— What is expected —
After reading the data below, copy out every line that contains the word "pixel".

— Data supplied —
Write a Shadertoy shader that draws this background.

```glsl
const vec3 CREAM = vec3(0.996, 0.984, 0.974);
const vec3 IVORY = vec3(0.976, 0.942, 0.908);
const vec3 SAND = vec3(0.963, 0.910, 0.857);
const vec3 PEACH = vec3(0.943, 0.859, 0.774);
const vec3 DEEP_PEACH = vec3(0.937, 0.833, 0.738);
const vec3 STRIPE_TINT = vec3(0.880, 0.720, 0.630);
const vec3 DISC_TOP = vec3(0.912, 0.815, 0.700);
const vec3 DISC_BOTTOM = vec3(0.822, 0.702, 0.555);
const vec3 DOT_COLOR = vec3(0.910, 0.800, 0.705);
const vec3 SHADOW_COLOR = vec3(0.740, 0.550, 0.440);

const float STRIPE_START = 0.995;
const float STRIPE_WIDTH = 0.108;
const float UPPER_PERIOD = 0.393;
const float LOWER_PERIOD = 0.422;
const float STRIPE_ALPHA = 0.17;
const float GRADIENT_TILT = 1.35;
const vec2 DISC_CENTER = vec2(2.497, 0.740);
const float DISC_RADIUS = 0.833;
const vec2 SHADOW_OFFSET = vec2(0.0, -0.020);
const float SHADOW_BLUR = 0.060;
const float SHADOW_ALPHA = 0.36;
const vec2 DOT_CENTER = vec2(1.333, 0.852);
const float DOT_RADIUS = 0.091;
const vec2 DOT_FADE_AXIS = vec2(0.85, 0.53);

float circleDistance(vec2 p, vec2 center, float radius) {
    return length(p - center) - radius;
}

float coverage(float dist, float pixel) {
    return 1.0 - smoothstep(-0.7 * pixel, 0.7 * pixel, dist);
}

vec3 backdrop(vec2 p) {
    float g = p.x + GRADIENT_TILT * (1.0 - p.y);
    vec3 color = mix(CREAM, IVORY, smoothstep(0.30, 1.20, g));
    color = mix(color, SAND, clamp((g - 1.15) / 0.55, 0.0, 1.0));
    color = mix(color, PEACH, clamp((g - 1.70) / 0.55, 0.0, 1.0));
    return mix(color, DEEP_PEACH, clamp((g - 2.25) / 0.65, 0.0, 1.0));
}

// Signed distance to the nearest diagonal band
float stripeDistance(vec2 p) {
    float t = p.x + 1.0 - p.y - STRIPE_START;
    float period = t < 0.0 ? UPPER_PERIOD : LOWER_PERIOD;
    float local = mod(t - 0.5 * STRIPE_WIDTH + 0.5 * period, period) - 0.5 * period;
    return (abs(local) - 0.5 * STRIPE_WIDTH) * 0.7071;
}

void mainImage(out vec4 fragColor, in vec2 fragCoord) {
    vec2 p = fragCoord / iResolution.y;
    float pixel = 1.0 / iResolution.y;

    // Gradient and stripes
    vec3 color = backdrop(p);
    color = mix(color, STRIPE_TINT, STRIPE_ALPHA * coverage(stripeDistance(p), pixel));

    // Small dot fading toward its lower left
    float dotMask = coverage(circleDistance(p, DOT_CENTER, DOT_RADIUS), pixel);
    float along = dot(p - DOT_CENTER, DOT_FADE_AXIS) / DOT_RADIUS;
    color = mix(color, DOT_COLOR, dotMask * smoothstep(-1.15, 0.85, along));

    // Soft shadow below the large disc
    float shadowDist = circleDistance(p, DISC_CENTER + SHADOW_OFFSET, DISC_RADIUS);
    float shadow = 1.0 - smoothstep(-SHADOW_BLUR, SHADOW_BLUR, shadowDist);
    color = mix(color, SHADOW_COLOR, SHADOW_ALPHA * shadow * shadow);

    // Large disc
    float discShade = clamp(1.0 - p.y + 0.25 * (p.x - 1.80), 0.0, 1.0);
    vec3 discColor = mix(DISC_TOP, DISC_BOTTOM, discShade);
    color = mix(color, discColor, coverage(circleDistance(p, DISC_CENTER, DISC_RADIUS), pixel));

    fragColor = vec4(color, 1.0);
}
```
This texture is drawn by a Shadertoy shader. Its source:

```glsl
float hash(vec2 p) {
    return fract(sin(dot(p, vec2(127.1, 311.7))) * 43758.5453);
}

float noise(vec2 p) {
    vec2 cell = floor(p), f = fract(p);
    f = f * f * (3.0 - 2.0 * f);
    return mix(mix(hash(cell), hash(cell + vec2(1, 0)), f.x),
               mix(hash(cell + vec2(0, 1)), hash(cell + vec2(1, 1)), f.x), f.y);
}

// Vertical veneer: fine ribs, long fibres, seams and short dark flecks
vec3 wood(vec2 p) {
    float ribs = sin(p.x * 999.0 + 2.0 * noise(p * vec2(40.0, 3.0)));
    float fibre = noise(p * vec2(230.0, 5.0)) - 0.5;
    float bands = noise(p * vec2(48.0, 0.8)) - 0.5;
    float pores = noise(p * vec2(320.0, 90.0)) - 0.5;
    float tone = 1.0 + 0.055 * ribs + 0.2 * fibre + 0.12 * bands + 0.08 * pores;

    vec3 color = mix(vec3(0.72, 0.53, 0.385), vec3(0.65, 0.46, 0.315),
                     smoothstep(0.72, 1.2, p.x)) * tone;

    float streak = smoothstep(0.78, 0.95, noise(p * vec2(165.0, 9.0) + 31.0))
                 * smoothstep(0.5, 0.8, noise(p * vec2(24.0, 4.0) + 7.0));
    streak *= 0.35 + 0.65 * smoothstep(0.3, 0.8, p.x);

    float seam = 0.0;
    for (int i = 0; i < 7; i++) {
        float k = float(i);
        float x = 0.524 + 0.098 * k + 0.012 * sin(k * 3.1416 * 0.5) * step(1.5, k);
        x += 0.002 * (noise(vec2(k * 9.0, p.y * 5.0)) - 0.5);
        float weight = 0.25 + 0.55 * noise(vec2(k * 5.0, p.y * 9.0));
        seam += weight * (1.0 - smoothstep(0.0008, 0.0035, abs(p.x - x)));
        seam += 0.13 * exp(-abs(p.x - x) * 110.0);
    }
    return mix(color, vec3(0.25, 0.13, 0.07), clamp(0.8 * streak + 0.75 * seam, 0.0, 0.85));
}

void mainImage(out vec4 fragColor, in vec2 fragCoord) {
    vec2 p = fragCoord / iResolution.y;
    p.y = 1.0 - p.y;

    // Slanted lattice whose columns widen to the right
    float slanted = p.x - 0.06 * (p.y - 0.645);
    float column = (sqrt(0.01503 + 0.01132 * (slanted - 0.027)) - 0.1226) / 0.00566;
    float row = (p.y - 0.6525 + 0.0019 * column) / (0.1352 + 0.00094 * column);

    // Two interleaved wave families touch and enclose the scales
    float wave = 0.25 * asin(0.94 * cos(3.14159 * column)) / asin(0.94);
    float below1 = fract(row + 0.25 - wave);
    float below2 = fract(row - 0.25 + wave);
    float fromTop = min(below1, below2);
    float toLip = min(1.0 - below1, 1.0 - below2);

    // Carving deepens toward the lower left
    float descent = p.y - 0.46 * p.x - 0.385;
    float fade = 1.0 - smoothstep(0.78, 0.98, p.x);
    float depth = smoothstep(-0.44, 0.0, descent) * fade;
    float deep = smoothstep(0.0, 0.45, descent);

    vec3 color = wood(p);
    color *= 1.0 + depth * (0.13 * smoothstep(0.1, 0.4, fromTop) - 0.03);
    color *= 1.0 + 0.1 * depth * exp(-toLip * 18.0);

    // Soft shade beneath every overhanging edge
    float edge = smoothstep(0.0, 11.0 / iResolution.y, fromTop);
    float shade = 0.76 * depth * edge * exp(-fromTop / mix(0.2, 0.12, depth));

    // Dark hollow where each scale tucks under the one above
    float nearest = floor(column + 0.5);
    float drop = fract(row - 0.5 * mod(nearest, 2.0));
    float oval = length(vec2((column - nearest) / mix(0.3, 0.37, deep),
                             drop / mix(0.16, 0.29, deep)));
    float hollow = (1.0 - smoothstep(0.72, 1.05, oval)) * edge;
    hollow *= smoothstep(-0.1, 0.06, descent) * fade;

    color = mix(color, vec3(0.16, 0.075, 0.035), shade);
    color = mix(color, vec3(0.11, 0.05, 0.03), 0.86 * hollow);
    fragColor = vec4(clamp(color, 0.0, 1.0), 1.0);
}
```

— Answer space —
float coverage(float dist, float pixel) {
    return 1.0 - smoothstep(-0.7 * pixel, 0.7 * pixel, dist);
    float pixel = 1.0 / iResolution.y;
    color = mix(color, STRIPE_TINT, STRIPE_ALPHA * coverage(stripeDistance(p), pixel));
    float dotMask = coverage(circleDistance(p, DOT_CENTER, DOT_RADIUS), pixel);
    color = mix(color, discColor, coverage(circleDistance(p, DISC_CENTER, DISC_RADIUS), pixel));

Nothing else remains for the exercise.